Teens in alarming body image battle
I was in my research and development lab the other day and came across this article written by Susie O’Brien in the Herald Sun Tuesday 30th October, 2018.
This is the alarming fact that the world is living and judging from the “outside in”.
Laura, 13, and friend Maddie, 12, know the pressure girls face over their appearance.
TEENAGE girls are locked in a battle with their bodies, with about half saying they have lost control of their eating and are afraid of gaining weight.
Boys are not immune from such pressures, with one in five expressing similar sentiments, according to a landmark report from the Australian Institute of Family Studies.
The report, released today, shows a quarter of girls and 12 per cent of boys are actively trying to restrict what they eat, despite the fact that 63 per cent of girls and 47 per cent of boys who diet are of an average weight.
Two in five of the girls who dieted had been trying to consistently lose weight since they were as young as 10.
The study of more than 3000 boys and girls aged 14-15 shows 54 per cent of girls and 19 per cent of boys fear gaining weight and 43 per cent of girls and 20 per cent of boys have lost control of their eating.
Up to a quarter of the girls said their weight was very important to how they felt about themselves as a person, compared to 11 per cent of boys.
Co-author and AIFS executive manager Dr Galina Daraganova said a small proportion of the teenagers met the criteria for anorexia or bulimia.
“Three per cent of the girls and 1 per cent of the boys had made themselves vomit at least once in the last four weeks to control their weight, and about 2 per cent of boys and girls had taken some type of medicine, such as laxatives or appetite suppressants,” she said.
Dr Daraganova said that although girls seemed to be worse off, the number of boys with eating problems should not be ignored.
Maddie, 12, said Instagram added to the pressure to be thin and fit. “Having the perfect photos is important, and many girls rely on editing to look different than they do in real life. SnapChat is also big.”
The study comes as rates of obesity in Australia have escalated in the past few decades, with nearly two-in-three adults and one-in-four children considered to be overweight or obese in 2014-15.

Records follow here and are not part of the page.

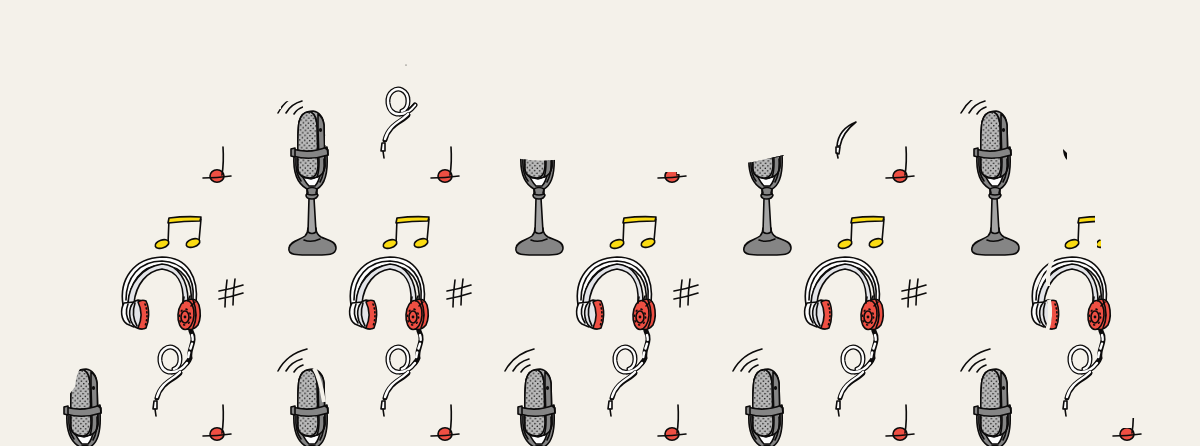
<!DOCTYPE html>
<html lang="en">
<head>
<meta charset="utf-8">
<title>Music doodle pattern</title>
<style>
:root { --paper:#f4f1ea; --ink:#0c0b0b; --red:#ee4f43; --yellow:#fbdc12; --steel:#858585; --mesh:#b9b9b9; --silver:#a5a5a5; --shell:#e3e4e8; --white:#fdfdfd; }
html, body { margin:0; padding:0; width:1200px; height:446px; overflow:hidden; background:var(--paper); }
svg { display:block; }
.line { fill:none; stroke:var(--ink); stroke-width:1.6; stroke-linecap:round; stroke-linejoin:round; }
.shape { stroke:var(--ink); stroke-width:1.6; stroke-linejoin:round; }
.red { fill:var(--red); }
.yellow { fill:var(--yellow); }
.steel { fill:var(--steel); }
.silver { fill:var(--silver); }
.shell { fill:var(--shell); }
.white { fill:var(--white); }
.ink { fill:var(--ink); }
.cord { fill:none; stroke:var(--ink); stroke-width:5; stroke-linecap:round; }
.cord-core { fill:none; stroke:var(--white); stroke-width:2.4; stroke-linecap:round; }
.gap { fill:none; stroke:var(--paper); }
</style>
</head>
<body>
<svg width="1200" height="446" viewBox="0 0 1200 446" role="img" aria-label="Hand-drawn pattern of microphones, headphones and music notes">
<defs>
  <pattern id="mesh" width="5" height="5" patternUnits="userSpaceOnUse" patternTransform="rotate(4)">
    <rect width="5" height="5" fill="var(--mesh)"/>
    <circle cx="1.3" cy="1.3" r=".8" class="ink"/>
    <circle cx="3.8" cy="3.8" r=".8" class="ink"/>
  </pattern>

  <g id="microphone">
    <path class="shape steel" d="M289 248C290 241 300 240 305 236Q308 233 308 228L316 228Q316 234 321 237C327 240 336 241 336 248C336 256 325 255 312 255C300 255 287 256 289 248Z"/>
    <path class="line" d="M304 240Q311 243 320 239" stroke-width="1"/>
    <path class="shape silver" d="M309 198L308 232Q312 235 316 232L314 198Z"/>
    <path class="shape steel" d="M294 155C293 170 296 183 307 189L307 194L317 194L317 189C326 184 328 170 327 154L321 154C322 168 320 176 312 180C303 177 300 170 300 155Z"/>
    <path class="shape white" d="M301 172Q304 181 309 186L315 186Q319 182 321 171Q318 178 311 179Q305 178 301 172Z"/>
    <path class="shape steel" d="M307 189Q312 186 317 189L316 193L318 195Q317 199 312 199Q306 199 306 195L308 193Z"/>
    <path class="line" d="M307 194Q312 196 317 194"/>
    <path class="shape silver" d="M298 170C298 155 297 135 299 122C301 114 306 111 313 111C320 112 323 117 324 125L325 166C324 175 319 178 311 178C303 178 299 176 298 170Z" stroke-width="2"/>
    <path class="shape" fill="url(#mesh)" stroke-width="1" d="M298 170C298 155 297 135 299 122C301 114 305 111 311 112C316 115 317 120 317 128L318 166C317 175 315 177 310 178C303 178 299 176 298 170Z"/>
    <path class="shape steel" d="M318 114Q323 117 324 125L325 166Q324 175 317 177Q319 172 319 162L318 128Z" stroke-width="1"/>
    <ellipse class="ink" cx="320.5" cy="130" rx="1.6" ry="2"/>
    <path class="shape steel" d="M292 149Q310 154 327 147L328 155Q310 161 293 156Z" stroke-width="2"/>
    <path class="shape steel" d="M291 149L295 148L295 157L291 156Z" stroke-width="2"/>
    <path class="line" d="M325 148L328 150L328 155M296 158Q295 173 301 181M324 159Q325 173 320 182" stroke-width="2"/>
  </g>

  <g id="sound-waves" class="line">
    <path d="M278 113Q287 96 307 91"/>
    <path d="M286 113Q291 104 302 101"/>
    <path d="M294 114Q297 109 303 107"/>
  </g>

  <g id="quarter-note">
    <ellipse class="shape red" cx="217" cy="176" rx="7" ry="6.3"/>
    <path class="line" d="M203 178Q217 178 231 176M222 175Q224 162 223 147"/>
  </g>

  <g id="beamed-notes">
    <path class="line" d="M168 244L169 219M199 241L201 219"/>
    <path class="shape yellow" d="M169 218Q185 216 201 217L200 221Q184 221 168 223Z"/>
    <ellipse class="shape yellow" cx="162" cy="244" rx="7" ry="4" transform="rotate(-18 162 244)"/>
    <ellipse class="shape yellow" cx="193" cy="243" rx="7" ry="4" transform="rotate(-18 193 243)"/>
  </g>

  <path id="sharp" class="line" d="M227 280Q225 294 225 307M235 279Q233 292 233 305M219 291Q231 289 243 285M219 299Q231 297 243 293"/>

  <g id="cable">
    <path class="cord" d="M187 363C178 375 162 376 160 361C159 350 168 345 174 348C182 352 182 366 174 369"/>
    <path class="cord-core" d="M187 363C178 375 162 376 160 361C159 350 168 345 174 348C182 352 182 366 174 369"/>
    <path class="cord" d="M180 373C174 380 161 382 157 398" stroke-width="4.5"/>
    <path class="cord-core" d="M180 372C174 379 161 382 157 397" stroke-width="2"/>
    <path class="shape white" d="M154 401L157 401L157 409L153 409Z" stroke-width="2"/>
    <path class="line" d="M155 409L156 416" stroke-width="2.6"/>
  </g>

  <g id="headset">
    <path class="cord" d="M191 331C197 342 188 348 190 358Q189 361 187 363" stroke-width="4"/>
    <path class="cord-core" d="M192 335C195 343 188 349 188 361" stroke-width="1" stroke-dasharray="5 4"/>
    <path class="shape white" d="M123 305C119 280 133 258 162 257C188 257 199 278 196 304L191 303C193 282 184 266 161 265C141 266 130 282 128 305Z"/>
    <path class="line" d="M126 300C126 278 139 261 162 261C183 262 195 277 193 299"/>
    <path class="shape shell" d="M128 303C129 284 142 267 162 264C178 265 188 280 188 301L183 302C184 283 177 271 162 269C147 271 136 284 134 303Z" stroke-width="1.3"/>
    <path class="shape white" d="M124 303C120 310 121 320 127 324L134 327L134 302Z"/>
    <path class="shape shell" d="M138 300C130 302 128 312 131 321Q134 329 142 329L143 301Z"/>
    <path class="line" d="M128 304Q124 314 130 323M135 303Q131 315 137 326" stroke-width="1.2"/>
    <path class="shape red" d="M138 302Q142 299 146 301C150 309 149 321 146 328Q142 330 138 328C142 319 142 310 138 302Z"/>
    <path class="line" d="M145 304Q149 315 145 326" stroke-width="1.4" stroke-dasharray="1 3"/>
    <path class="shape red" d="M188 300Q196 297 199 305Q202 316 198 325Q193 331 187 329Z"/>
    <path class="line" d="M193 300Q199 315 193 328" stroke-width="1.1"/>
    <ellipse class="shape red" cx="186" cy="315" rx="8" ry="14.5" transform="rotate(4 186 315)"/>
    <ellipse class="line" cx="185" cy="317" rx="4" ry="6" stroke-width="3"/>
    <ellipse class="line" cx="185" cy="317" rx="5.6" ry="8" stroke-width="2.4" stroke-dasharray="1 4.5"/>
    <circle class="ink" cx="185" cy="317" r="1.4"/>
    <path class="line" d="M183 303L184 297M188 301L190 296M191 306L195 302" stroke-width="1.4"/>
    <use href="#cable"/>
  </g>

  <clipPath id="below-flat-cut"><path d="M280 156Q312 165 345 157V260H280Z"/></clipPath>
  <clipPath id="below-slant-cut"><path d="M280 164L298 162L329 155L345 155V260H280Z"/></clipPath>
  <clipPath id="note-lower"><path d="M200 172H222V174H235V186H200Z"/></clipPath>
  <clipPath id="short-waves"><path d="M276 109H281V102L296 100H303V116H276Z"/></clipPath>
  <clipPath id="trimmed-waves"><path d="M270 90H280V100H304V118H270Z"/></clipPath>
  <clipPath id="beam-left"><path d="M150 210H185V255H150ZM187 238L191 240V250H187Z"/></clipPath>
  <clipPath id="note-faded-stem"><path d="M200 170H235V186H200ZM221 160H225V170H221Z"/></clipPath>
</defs>

<rect width="1200" height="446" fill="var(--paper)"/>

<g id="upper-cables">
  <use href="#cable" x="228" y="-258"/>
  <path class="line" d="M408 110L414 104" stroke-width="2"/>
  <circle class="ink" cx="406" cy="65" r=".5"/>
  <path class="shape white" d="M837 146C838 134 846 126 856 122C847 129 842 136 840 146Z" stroke-width="1.4"/>
  <path class="shape white" d="M836 147L840 147L839 154L836 153Z" stroke-width="1.6"/>
  <path class="line" d="M837 153L838 158" stroke-width="2.4"/>
  <path class="ink" d="M1063 149L1067 153L1067 160Q1063 156 1063 149Z"/>
</g>

<g id="upper-microphones">
  <use href="#sound-waves" clip-path="url(#short-waves)"/>
  <use href="#microphone"/>
  <path class="gap" d="M326 136V145" stroke-width="2"/>
  <g transform="translate(227 0)"><use href="#microphone" clip-path="url(#below-flat-cut)"/></g>
  <g transform="translate(455 0)"><use href="#microphone" clip-path="url(#below-slant-cut)"/></g>
  <g transform="translate(683 0)"><use href="#sound-waves" clip-path="url(#trimmed-waves)"/></g>
  <use href="#microphone" x="683"/>
</g>

<g id="upper-quarter-notes">
  <use href="#quarter-note"/>
  <use href="#quarter-note" x="228"/>
  <g transform="translate(455 0)"><use href="#quarter-note" clip-path="url(#note-lower)"/></g>
  <use href="#quarter-note" x="683"/>
</g>

<g id="beamed-note-row">
  <use href="#beamed-notes"/>
  <use href="#beamed-notes" x="228"/>
  <use href="#beamed-notes" x="455"/>
  <use href="#beamed-notes" x="683"/>
  <g transform="translate(910 0)"><use href="#beamed-notes" clip-path="url(#beam-left)"/></g>
</g>

<g id="headset-row">
  <use href="#headset"/>
  <use href="#headset" x="228"/>
  <use href="#headset" x="455"/>
  <use href="#headset" x="683"/>
  <use href="#headset" x="910"/>
  <path class="gap" d="M1053 258Q1047 268 1048 286" stroke-width="4"/>
  <path class="gap" d="M1049 300Q1052 316 1047 331" stroke-width="4"/>
  <path class="gap" d="M1042 274L1035 290" stroke-width="2"/>
</g>

<g id="sharp-row">
  <use href="#sharp"/>
  <use href="#sharp" x="228"/>
  <use href="#sharp" x="455"/>
  <use href="#sharp" x="683"/>
</g>

<g id="lower-microphones">
  <use href="#microphone" x="-227" y="258"/>
  <path d="M68 366H82Q76 373 75 387L68 396Z" fill="var(--paper)"/>
  <use href="#sound-waves" y="258"/>
  <use href="#microphone" y="258"/>
  <path class="gap" d="M314 368Q320 378 324 402" stroke-width="4"/>
  <use href="#sound-waves" x="227" y="258"/>
  <use href="#microphone" x="227" y="258"/>
  <use href="#sound-waves" x="455" y="258"/>
  <use href="#microphone" x="455" y="258"/>
  <use href="#sound-waves" x="683" y="258"/>
  <use href="#microphone" x="683" y="258"/>
</g>

<g id="lower-quarter-notes">
  <use href="#quarter-note" y="258"/>
  <use href="#quarter-note" x="228" y="258"/>
  <use href="#quarter-note" x="455" y="258"/>
  <use href="#quarter-note" x="683" y="258"/>
  <g transform="translate(910 258)"><use href="#quarter-note" clip-path="url(#note-faded-stem)"/></g>
</g>
</svg>
</body>
</html>
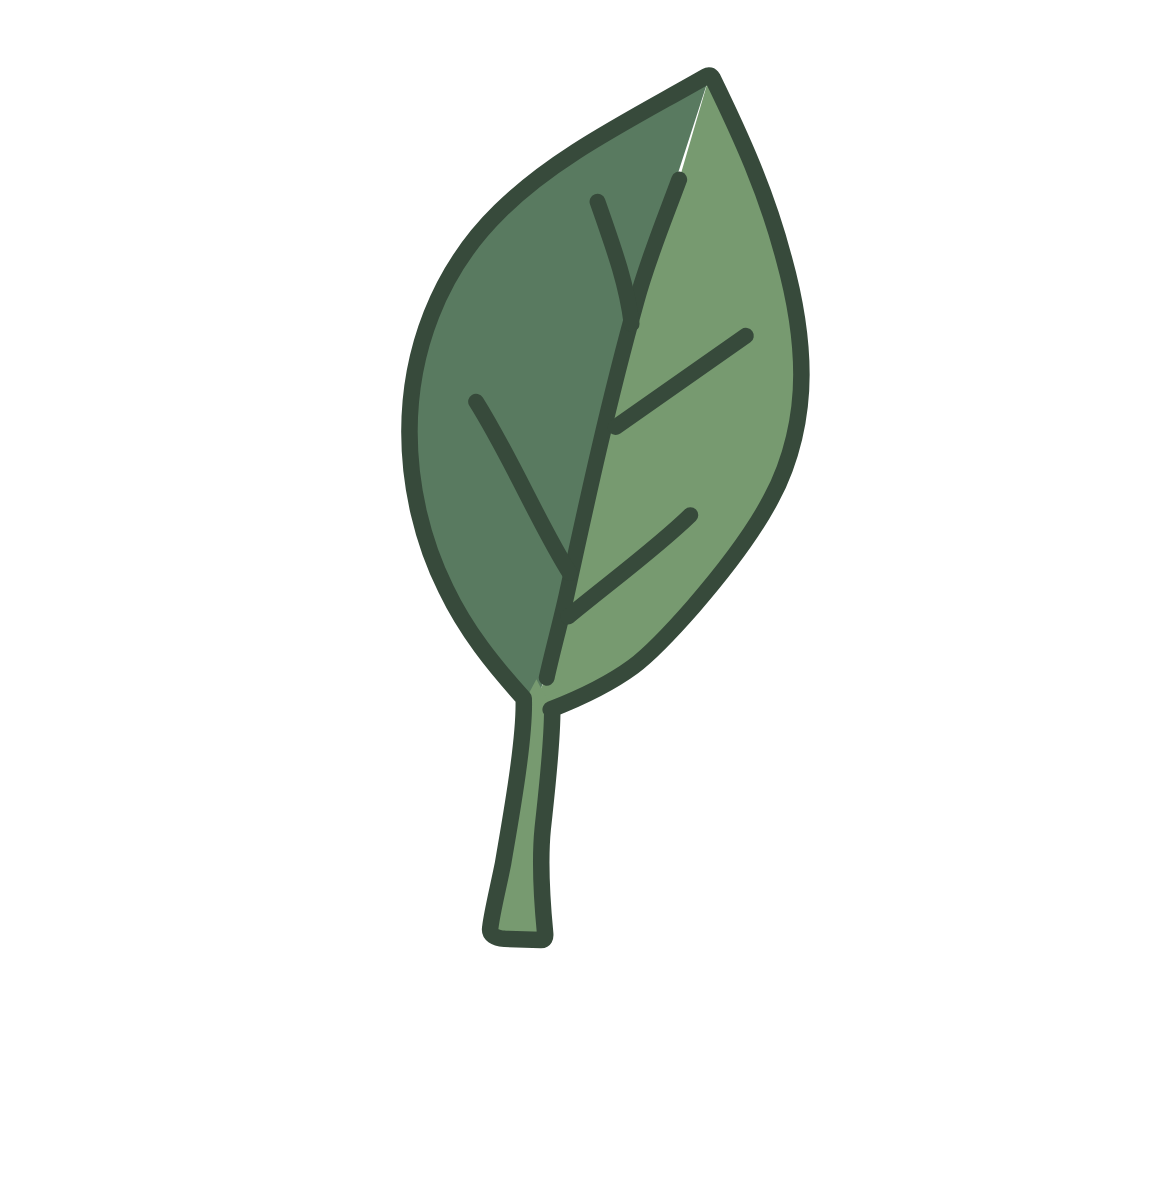
<!DOCTYPE html>
<html lang="en">
<head>
<meta charset="utf-8">
<title>Leaf</title>
<style>
  :root {
    --paper: #ffffff;
    --leaf-dark: #597a60;
    --leaf-light: #779a70;
    --outline: #374a3b;
  }
  html, body { margin: 0; padding: 0; overflow: hidden; background: var(--paper); }
  .canvas { display: block; width: 1168px; height: 1200px; background: var(--paper); }
  .half-dark { fill: var(--leaf-dark); }
  .half-light, .stem { fill: var(--leaf-light); }
  .outline, .veins {
    fill: none;
    stroke: var(--outline);
    stroke-width: 10.4;
    stroke-linecap: round;
    stroke-linejoin: round;
  }
  .veins { stroke-width: 10; }
</style>
</head>
<body>
<svg class="canvas" viewBox="0 0 736 756" role="img" aria-label="Green leaf with a short stem">
  <g class="fills">
    <path class="half-dark" d="M331 441C311 419 294 398 281 371C266 341 258 306 258 272C258 222 276 171 315 133C349 99 396 76 447 48L401 190C382 250 370 318 357 375L338 445Z"/>
    <path class="half-light" d="M447 48C467 86 483 121 494 163C502 192 505 214 505 236C505 262 499 290 486 314C474 337 456 360 437 382C423 398 411 411 399 420C384 431 365 440 347 447L337 442L344 427L357 375C370 318 382 250 401 190L428 113Z"/>
    <path class="stem" d="M331 441C331 470 321 520 317 544C314 559 310 575 309 584C308 589 312 591 318 591.500L343 592C344.500 590 343 586 342.500 580C341 562 340 542 342 522C345 494 348 469 348 447L338 428Z"/>
  </g>
  <path class="outline" d="M347 447C365 440 384 431 399 420C411 411 423 398 437 382C456 360 474 337 486 314C499 290 505 262 505 236C505 214 502 192 494 163C483 121 467 86 449 49Q447.500 46.500 445 48C396 76 349 99 315 133C276 171 258 222 258 272C258 306 266 341 281 371C294 398 311 419 330 440C331 466 321 520 317 544C314 559 310 575 309 584C308 589 312 591 318 591.500L341 592.300Q344 592.300 343.500 588C341 562 340 542 342 522C345 494 348 469 348 447"/>
  <g class="veins">
    <path class="midrib" d="M428 113C418 140 408 164 401 190C384 251 370 315 357 375C353 393 348 411 344.500 427"/>
    <path d="M376.500 127C387 157 395 179 398 204"/>
    <path d="M470 211.500L388 269"/>
    <path d="M300 253C322 288 340 331 359 361"/>
    <path d="M435 324.500C414 345 384 367 358 388.500"/>
  </g>
</svg>
</body>
</html>
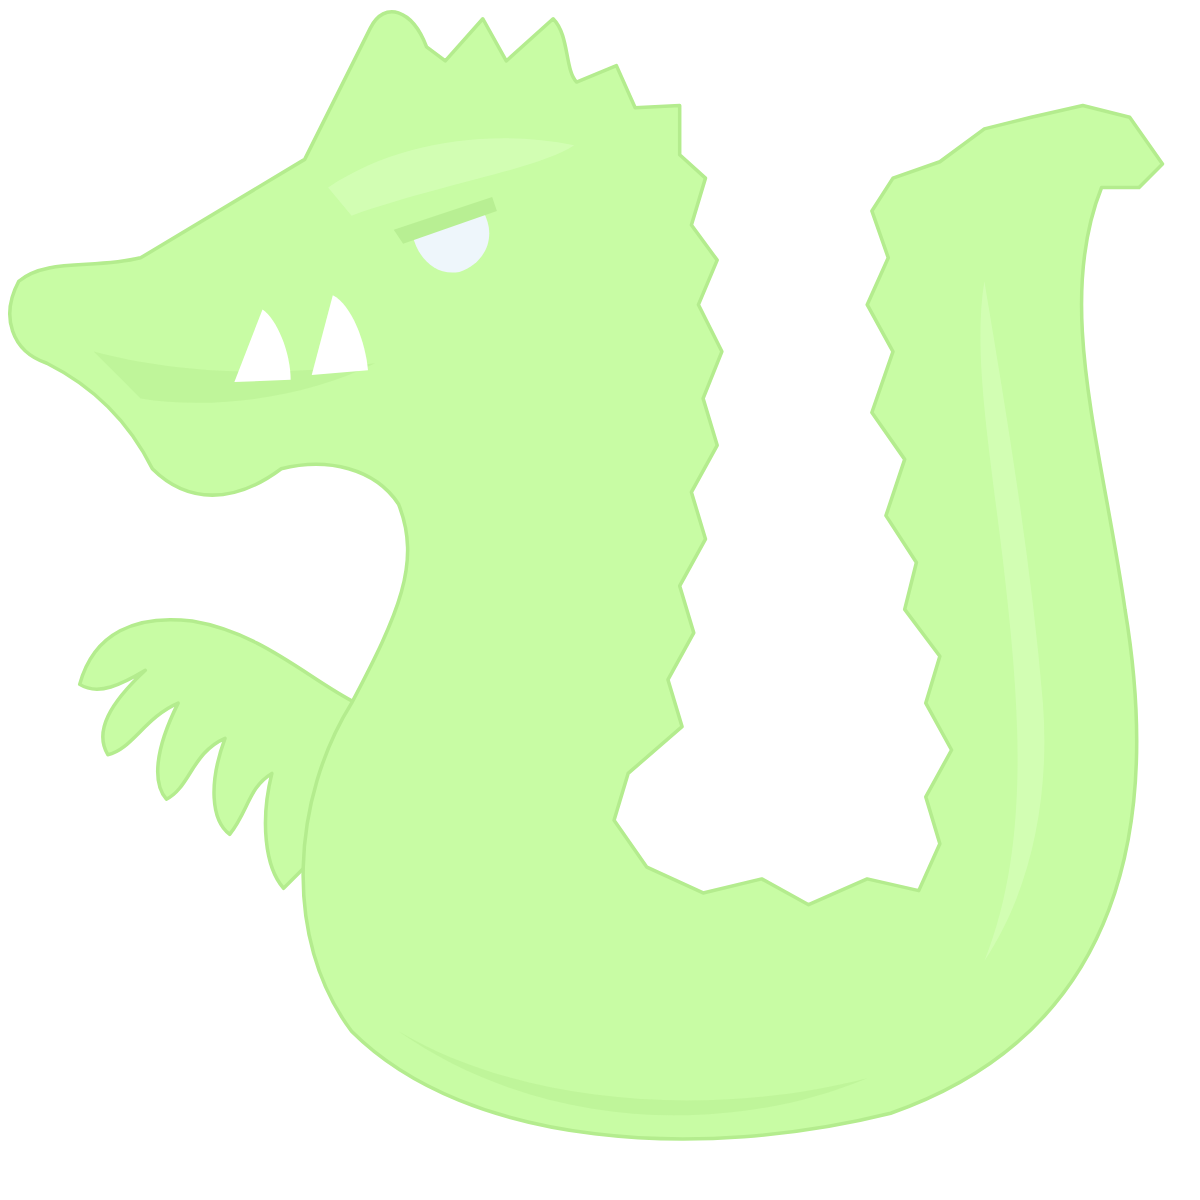
<!DOCTYPE html>
<html lang="en">
<head>
<meta charset="utf-8">
<title>Green Dragon</title>
<style>
  :root {
    --page: #ffffff;
    --scales: #c8fca4;
    --scales-shade: #bdf397;
    --scales-glow: #d6ffb9;
    --edge: #b4ec8e;
    --fang: #ffffff;
    --eye: #eef6fb;
    --brow: #b8ef93;
  }
  html, body {
    margin: 0;
    width: 1200px;
    height: 1200px;
    overflow: hidden;
    background: var(--page);
  }
  .dragon-art {
    display: block;
    width: 1200px;
    height: 1200px;
  }
  .dragon-body { fill: var(--scales); stroke: var(--edge); stroke-width: 1.5; stroke-linejoin: round; }
  .dragon-wing { fill: var(--scales); stroke: var(--edge); stroke-width: 1.5; stroke-linejoin: round; }
  .dragon-sheen { fill: var(--scales-glow); opacity: 0.7; }
  .dragon-shade { fill: var(--scales-shade); opacity: 0.8; }
  .dragon-fang { fill: var(--fang); }
  .dragon-eye { fill: var(--eye); }
  .dragon-brow { fill: var(--brow); }
</style>
</head>
<body>
<svg class="dragon-art" viewBox="0 0 512 512" role="img" aria-label="Green cartoon dragon with a curled tail">
  <g id="dragon">
    <path class="dragon-wing" d="M152,300 C132,290 112,270 82,265 C58,262 40,270 34,292 C42,297 52,292 62,286 C47,300 40,312 46,322 C56,320 62,306 76,300 C66,320 65,334 71,341 C81,336 82,321 96,315 C89,334 90,350 98,356 C106,346 106,336 116,330 C111,350 113,370 121,379 L140,360 Z"/>
    <path class="dragon-body" d="M8,120 C20,110 40,115 60,110 L130,68 L158,12 C164,0 176,4 182,20 L190,26 L206,8 L216,26 L236,8 C243,15 241,30 246,35 L263,28 L271,46 L290,45 L290,66 L301,76 L295,96 L306,111 L298,130 L308,150 L300,170 L306,190 L295,210 L301,230 L290,250 L296,270 L285,290 L291,310 L268,330 L262,350 L276,370 L300,381 L325,375 L345,386 L370,375 L392,380 L401,360 L395,340 L406,320 L395,300 L401,280 L386,260 L391,240 L378,220 L386,196 L372,176 L381,150 L370,130 L379,110 L372,90 L381,76 L401,69 L420,55 L440,50 L462,45 L482,50 L496,70 L486,80 L470,80 C450,130 470,190 480,260 C495,350 480,440 380,475 C300,495 200,490 150,440 C120,400 125,340 150,300 C170,262 180,240 170,215 C160,200 140,195 120,200 C100,215 80,215 65,200 C55,180 40,165 20,155 C5,150 0,135 8,120 Z"/>
    <path class="dragon-sheen" d="M140,80 C170,60 210,55 245,62 C230,72 190,78 150,92 Z"/>
    <path class="dragon-sheen" d="M420,120 C430,180 440,240 445,300 C448,340 440,380 420,410 C440,360 435,300 428,240 C422,190 415,150 420,120 Z"/>
    <path class="dragon-shade" d="M40,150 C70,158 110,162 160,155 C130,170 90,175 60,170 Z"/>
    <path class="dragon-shade" d="M170,440 C220,470 300,478 370,460 C310,485 230,482 170,440 Z"/>
    <path class="dragon-fang" d="M100,163 L112,132 C118,136 124,150 124,162 Z"/>
    <path class="dragon-fang" d="M133,160 L142,126 C150,130 156,146 157,158 Z"/>
    <path class="dragon-eye" d="M176,100 L206,90 C212,100 208,112 196,116 C186,118 178,110 176,100 Z"/>
    <path class="dragon-brow" d="M168,98 L210,84 L212,90 L172,104 Z"/>
  </g>
</svg>
</body>
</html>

Dr Daraganova said the study confirmed the link between problematic eating behaviours and anxiety and depression.
Australian Institute of Family Studies director Anne Hollonds said negative attitudes towards body image were a risk for eating disorders.